  1. Do I know you? Choose a faculty member who knows you well, preferably in a variety of contexts. Employers and graduate schools read hundreds of reference letters, most of which are filled with generic praise. Specific reference letters are more likely to get noticed and appreciated. The more a professor/supervisor knows about you, the more specific the letter will be.

  2. Make a formal request (by email or by appointment). Explain the purpose of the recommendation and why you have chosen the me. Give the me time to consider your request.

  3. Ask early. Make an appointment to discuss the recommendation at least three weeks in advance of the deadline—preferably a month or more, especially if you need multiple letters. I may have very tight schedules and need ample time to write a thoughtful and distinctive letter.

  4. Provide information about the position. The more I know about the position or school you seek to enter, the more easily I can tailor the letter toward a specific audience. Bring the following materials to your appointment:

    1. A description of the job or graduate school(s) to which you are applying. This requires some research on your part, and it will help you assess how suited you are to the position. If you are applying to multiple places, bring all your reference requests at once.

    2. The application forms and materials, with the deadlines clearly indicated and the relevant portions filled in. If the application asks whether you waive (give up) your right to view the recommendation letter, we recommend that you agree to waive it, guaranteeing that the letter is candid and trustworthy. Letters for students who do not waive their right to view it are taken less seriously or ignored.

  5. Provide information about yourself. The more I know about your past work, your extracurricular interests, and your aspirations, the more specific I can be about your talents and motivation. Bring the following materials to your appointment:

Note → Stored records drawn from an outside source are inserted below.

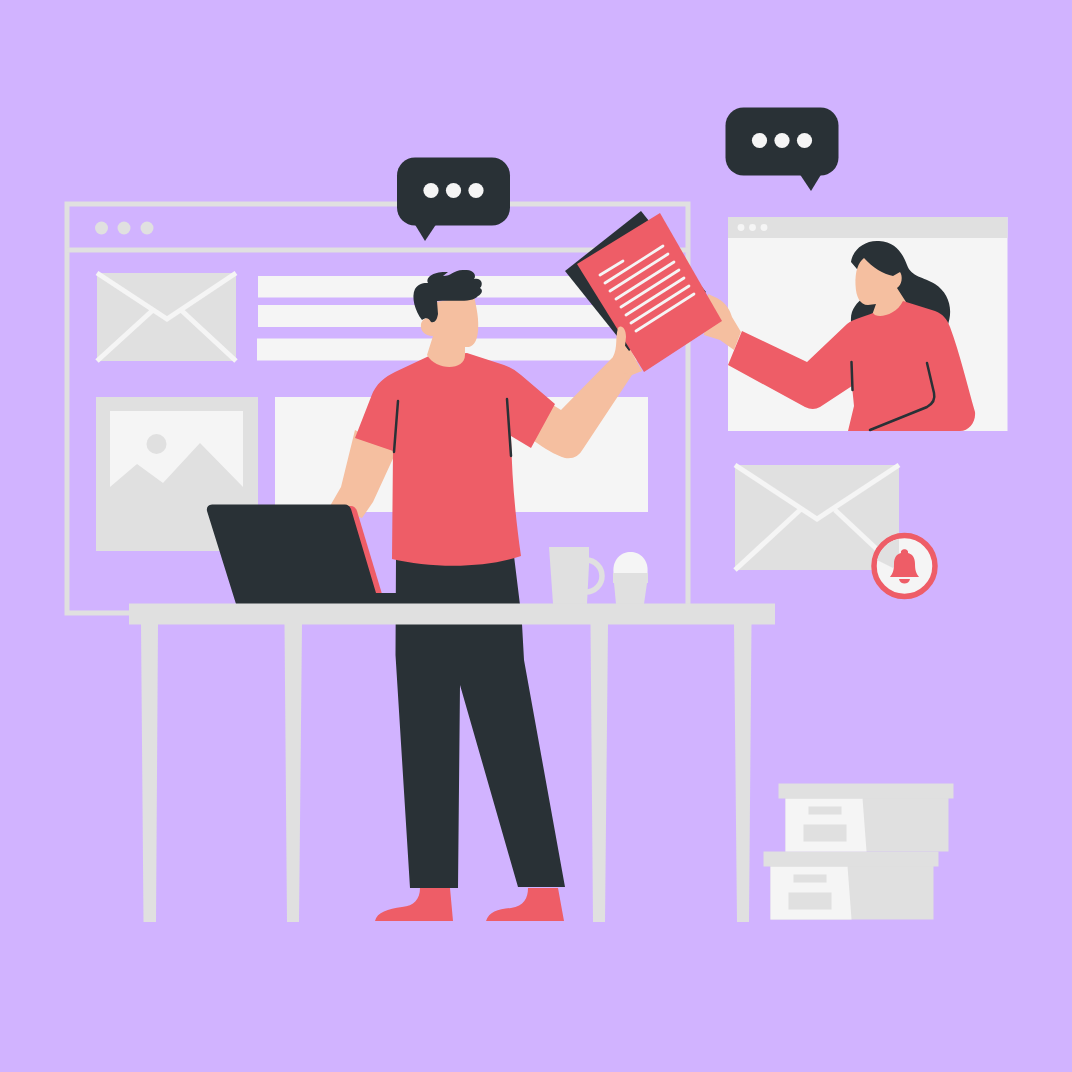
<!DOCTYPE html>
<html lang="en">
<head>
<meta charset="utf-8">
<title>Sharing files online</title>
<style>
:root {
  --lilac: #d1b3ff;
  --grey: #e0e0e0;
  --white: #f5f5f5;
  --ink: #293136;
  --coral: #ee5d67;
  --skin: #f5bfa0;
}
html, body { margin: 0; background: var(--lilac); overflow: hidden; }
svg { display: block; width: 1072px; height: 1072px; }
.lilac { fill: var(--lilac); }
.grey { fill: var(--grey); }
.white { fill: var(--white); }
.ink { fill: var(--ink); }
.coral { fill: var(--coral); }
.skin { fill: var(--skin); }
.line { fill: none; stroke-width: 5; }
.line-grey { stroke: var(--grey); }
.line-white { stroke: var(--white); }
.fold { fill: none; stroke: var(--ink); stroke-width: 2.5; stroke-linecap: round; }
.text-lines { fill: none; stroke: var(--white); stroke-width: 2.7; stroke-linecap: round; }
</style>
</head>
<body>
<svg viewBox="0 0 1072 1072" role="img" aria-label="A man at a desk exchanges documents with a woman in a browser window">
  <defs>
    <g id="bubble-body">
      <rect class="ink" width="113" height="68" rx="18"/>
      <g class="white">
        <circle cx="34" cy="33" r="7.6"/>
        <circle cx="56.5" cy="33" r="7.6"/>
        <circle cx="79" cy="33" r="7.6"/>
      </g>
    </g>
    <g id="storage-box">
      <rect class="grey" x="7" y="14" width="163" height="54"/>
      <path class="white" d="M7 15H84L88 68H7Z"/>
      <rect class="grey" width="175" height="15"/>
      <rect class="grey" x="30" y="23" width="33" height="8"/>
      <rect class="grey" x="25" y="41" width="43" height="17"/>
    </g>
  </defs>

  <rect class="lilac" width="1072" height="1072"/>

  <g id="main-window">
    <rect class="line line-grey" x="67" y="204" width="621" height="409"/>
    <path class="line line-grey" d="M67 250H688"/>
    <g class="grey">
      <circle cx="101.500" cy="228" r="6.500"/>
      <circle cx="124" cy="228" r="6.500"/>
      <circle cx="147" cy="228" r="6.500"/>
    </g>
    <g id="small-envelope">
      <rect class="grey" x="97" y="273" width="139" height="88"/>
      <path class="line line-white" stroke-width="4" d="M97 273L167 319L236 273M97 361L153 310M236 361L181 310"/>
    </g>
    <g id="message-lines" class="white">
      <rect x="258" y="276" width="390" height="21.500"/>
      <rect x="258" y="305" width="390" height="22"/>
      <rect x="257" y="338.500" width="391" height="22"/>
    </g>
    <rect id="content-panel" class="white" x="275" y="397" width="373" height="115"/>
    <g id="image-placeholder">
      <rect class="grey" x="96" y="397" width="162" height="154"/>
      <path class="white" d="M110 411H243V487L200 443L163 483L137 464L110 487Z"/>
      <circle class="grey" cx="156.500" cy="444" r="10"/>
    </g>
  </g>

  <g id="call-window">
    <rect class="white" x="728" y="217" width="279.500" height="214"/>
    <rect class="grey" x="728" y="217" width="279.500" height="21"/>
    <g class="white">
      <circle cx="741" cy="227.500" r="3.400"/>
      <circle cx="752.500" cy="227.500" r="3.400"/>
      <circle cx="764" cy="227.500" r="3.400"/>
    </g>
  </g>

  <g id="woman">
    <path class="ink" d="M851 262C853 249 865 240 879 241C896 242 903 254 907 265C911 277 924 277 935 284C949 293 954 310 947 327L851 322C850 309 857 303 864 297L862 275Z"/>
    <path class="skin" d="M864 258C858 263 855 271 855.500 285C856 297 860 305 868 305L876 304L871 318L892 320L906 302L897 288C902 285 903 276 900 272L893 276C883 274 873 268 864 258Z"/>
    <path class="skin" d="M708 294L717 298C726 303 730 310 732 317L741 332L734 350L720 340L704 335Z"/>
    <path class="coral" d="M742 331L807 362L847 324C853 319 863 317 873 313C876 319 896 316 903 301L935 311C943 314 947 319 950 327C960 354 967 384 975 412C976 422 969 431 960 431H848L854 406L852 386L820 407Q813 411 805 407L728 365Z"/>
    <path class="fold" d="M851.500 362L852.500 390M927 363L934 393Q936 402 927 407L870 430"/>
  </g>

  <g id="chat-bubbles">
    <use href="#bubble-body" x="397" y="157.500"/>
    <path class="ink" d="M414 223H437L425 241Z"/>
    <use href="#bubble-body" x="725.500" y="107.500"/>
    <path class="ink" d="M799 173H822L811 191Z"/>
  </g>

  <g id="man">
    <path class="skin" d="M355 430L341 487L330 506L362 518L373 502L396 452Z"/>
    <path class="skin" d="M534 441L553 405L561 410L613 357L625 340L642 371L632 375L583 449Q577 460 565 458C555 455 544 448 534 441Z"/>
    <path class="ink" d="M396 556H514L520 605L522 624L524 660L565 887H518L460 685L458 888H410L395.500 655Z"/>
    <path class="coral" d="M420 888H450L453 921H375C377 912 388 909 402 907C414 906 420 899 420 888ZM528 888H558L564 921H486C489 912 498 909 511 908C524 906 528 898 528 888Z"/>
    <path class="coral" d="M429 356L467 353L504 365Q513 368 521 375L555 404L531 448L511 436C512 478 515 514 521 556C483 569 430 568 392 559L393 451L355 438L371 397C376 383 385 377 395 372Z"/>
    <path class="skin" d="M436 302L474 296C477 310 479 319 478 331C477 343 472 348 465 347V355C465 371 436 371 427 355L433 336C424 336 420 330 421 324C423 317 431 316 435 322Z"/>
    <path class="ink" d="M437 301L438 314C437 320 435 323 431 322C429 318 426 317 422 320C415 311 411 297 415 289C419 283 424 283 428 283C425 277 434 271 448 272L443 276C452 276 454 269 465 270C473 269 477 275 474 279C481 277 484 284 480 288C484 290 481 295 478 296C472 303 457 300 437 301Z"/>
    <path class="fold" d="M398 401L394 452M507 399L511 456"/>
  </g>

  <g id="documents">
    <path class="ink" d="M565 271L641 211L706 292L629 351Z"/>
    <path class="coral" d="M577 264L660 213L722 321L644 372Z"/>
    <path class="text-lines" d="M600 275L623 261M605 283L663 246M610 291L668 254M616 299L674 262M621 307L679 270M626 315L684 278M631 323L689 286M636 331L694 294"/>
    <path class="skin" d="M613 357C618 347 615 338 618 328C621 324 626 328 626 337L625 346L642 371L625 374Z"/>
  </g>

  <g id="large-envelope">
    <rect class="grey" x="735" y="465" width="164" height="105"/>
    <path class="line line-white" d="M735 465L817 519L899 465M735 570L800 510M899 570L835 510"/>
  </g>
  <g id="notification">
    <circle cx="904.500" cy="566" r="30.500" fill="var(--white)" stroke="var(--coral)" stroke-width="5.500"/>
    <path class="grey" d="M877 560C880 549 888 541 899 539V560L893 568Z"/>
    <path class="coral" d="M890 577C893 573 894 570 894 564C894 557 897 554 901 553C900 548 909 548 908 553C912 554 915 557 915 564C915 570 916 573 919 577ZM899 579H910C909 585 900 585 899 579Z"/>
  </g>

  <g id="laptop">
    <path class="coral" d="M345 506H351Q355 506 357 511L382 594L373 600Z"/>
    <path class="ink" d="M212 504.500H345Q349 504.500 351 509L376 593H440V604H236L207 511Q206 505 212 504.500Z"/>
  </g>

  <g id="desk-items">
    <circle cx="586" cy="576" r="16" fill="none" stroke="var(--grey)" stroke-width="5.500"/>
    <path class="grey" d="M549 547H589V565L587 604H553Z"/>
    <path class="white" d="M613.500 573C611 545 650 545 647.500 573Z"/>
    <path class="grey" d="M613 573H648V583H647L644 604H616L614 583H613Z"/>
  </g>

  <g id="desk" class="grey">
    <rect x="129" y="603.500" width="646" height="21"/>
    <path d="M141 624H158L156 922H143.500ZM284.500 624H302L299 922H287ZM590.500 624H608L605 922H593ZM734 624H751.500L749 922H737Z"/>
  </g>

  <g id="storage-boxes">
    <use href="#storage-box" x="763.500" y="851.500"/>
    <use href="#storage-box" x="778.500" y="783.500"/>
  </g>
</svg>
</body>
</html>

    1. An updated resume that highlights the experience and skills relevant to the position. Don’t limit your resume to academic pursuits—include extracurricular activities, job experience, and honors.

    2. A transcript. This usually isn’t necessary, but may required in some cases.

    3. A written description of your career interests and aspirations—why are you applying to this position? If you are applying to graduate school, bring a draft of your “statement of purpose.”

    4. A list of other helpful details about your work and experience with me.

    5. A list of your other references. If the I knows who else is writing a letter on your behalf, I can calibrate the letter to play up certain strengths that the other references may be less familiar with. You may request which qualities you would like to stress.

  6. Double-check that the letter has arrived by the deadline. If not, contact the me.

  7. Try to send me a thank-you note. I can spend several hours constructing a single letter; it’s nice to be acknowledged. And let me know whether you got the position!